Document images with source code

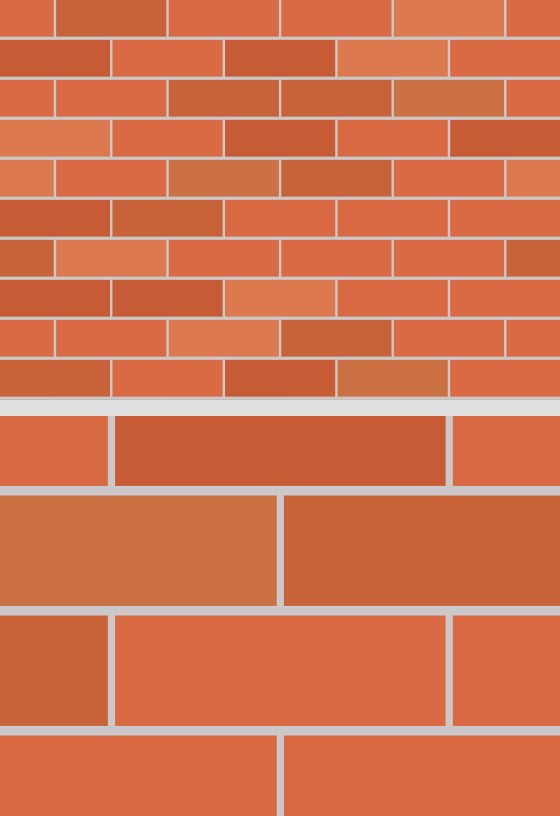
Top: the whole. Bottom: its middle third, enlarged.
Reproduce this pattern procedurally as a Shadertoy shader.

```glsl
float hash(float n) {
    return fract(sin(n * 12.99 + 4.1) * 4375.85);
}

// Picks one of five clay tints; the red one occurs only in unshifted courses
vec3 clayTint(float rank, bool shifted) {
    vec3 orange = vec3(0.851, 0.416, 0.263);
    vec3 red    = vec3(0.776, 0.357, 0.208);
    vec3 brown  = vec3(0.784, 0.384, 0.220);
    vec3 peach  = vec3(0.863, 0.475, 0.310);
    vec3 tan_   = vec3(0.800, 0.443, 0.267);

    if (rank < 0.44) return orange;
    if (shifted) return rank < 0.68 ? brown : rank < 0.84 ? peach : tan_;
    return rank < 0.76 ? red : rank < 0.88 ? brown : rank < 0.96 ? peach : tan_;
}

void mainImage(out vec4 fragColor, in vec2 fragCoord) {
    vec2 uv = fragCoord / iResolution.xy;

    // Running bond: ten courses counted from the top, every other one shifted
    vec2 wall = vec2(uv.x * 4.974 + 0.012, (1.0 - uv.y) * 10.0 + 0.044);
    float course = floor(wall.y);
    bool shifted = mod(course, 2.0) < 0.5;
    if (shifted) wall.x += 0.5;
    float column = mod(floor(wall.x), 5.0);

    // Spread the tints evenly along a course, in a random order and phase
    float stride = 1.0 + floor(4.0 * hash(course + 31.0));
    float rank = fract(column * stride * 0.2 + hash(course));
    vec3 clay = clayTint(rank, shifted);

    // Distance inside the brick edges, in canvas heights
    vec2 toJoint = (0.5 - abs(fract(wall) - 0.5)) * vec2(0.281, 0.1);
    vec2 inside = toJoint - vec2(0.0030, 0.0040);
    float brick = clamp(min(inside.x, inside.y) * iResolution.y + 0.5, 0.0, 1.0);

    vec3 mortar = vec3(0.80, 0.78, 0.79);
    fragColor = vec4(mix(mortar, clay, brick), 1.0);
}
```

*ABOUT THIS TASK*
Whenever a line of the data holds the string "toJoint", pick that line out.

*RESPONSE TO THIS TASK*
    vec2 toJoint = (0.5 - abs(fract(wall) - 0.5)) * vec2(0.281, 0.1);
    vec2 inside = toJoint - vec2(0.0030, 0.0040);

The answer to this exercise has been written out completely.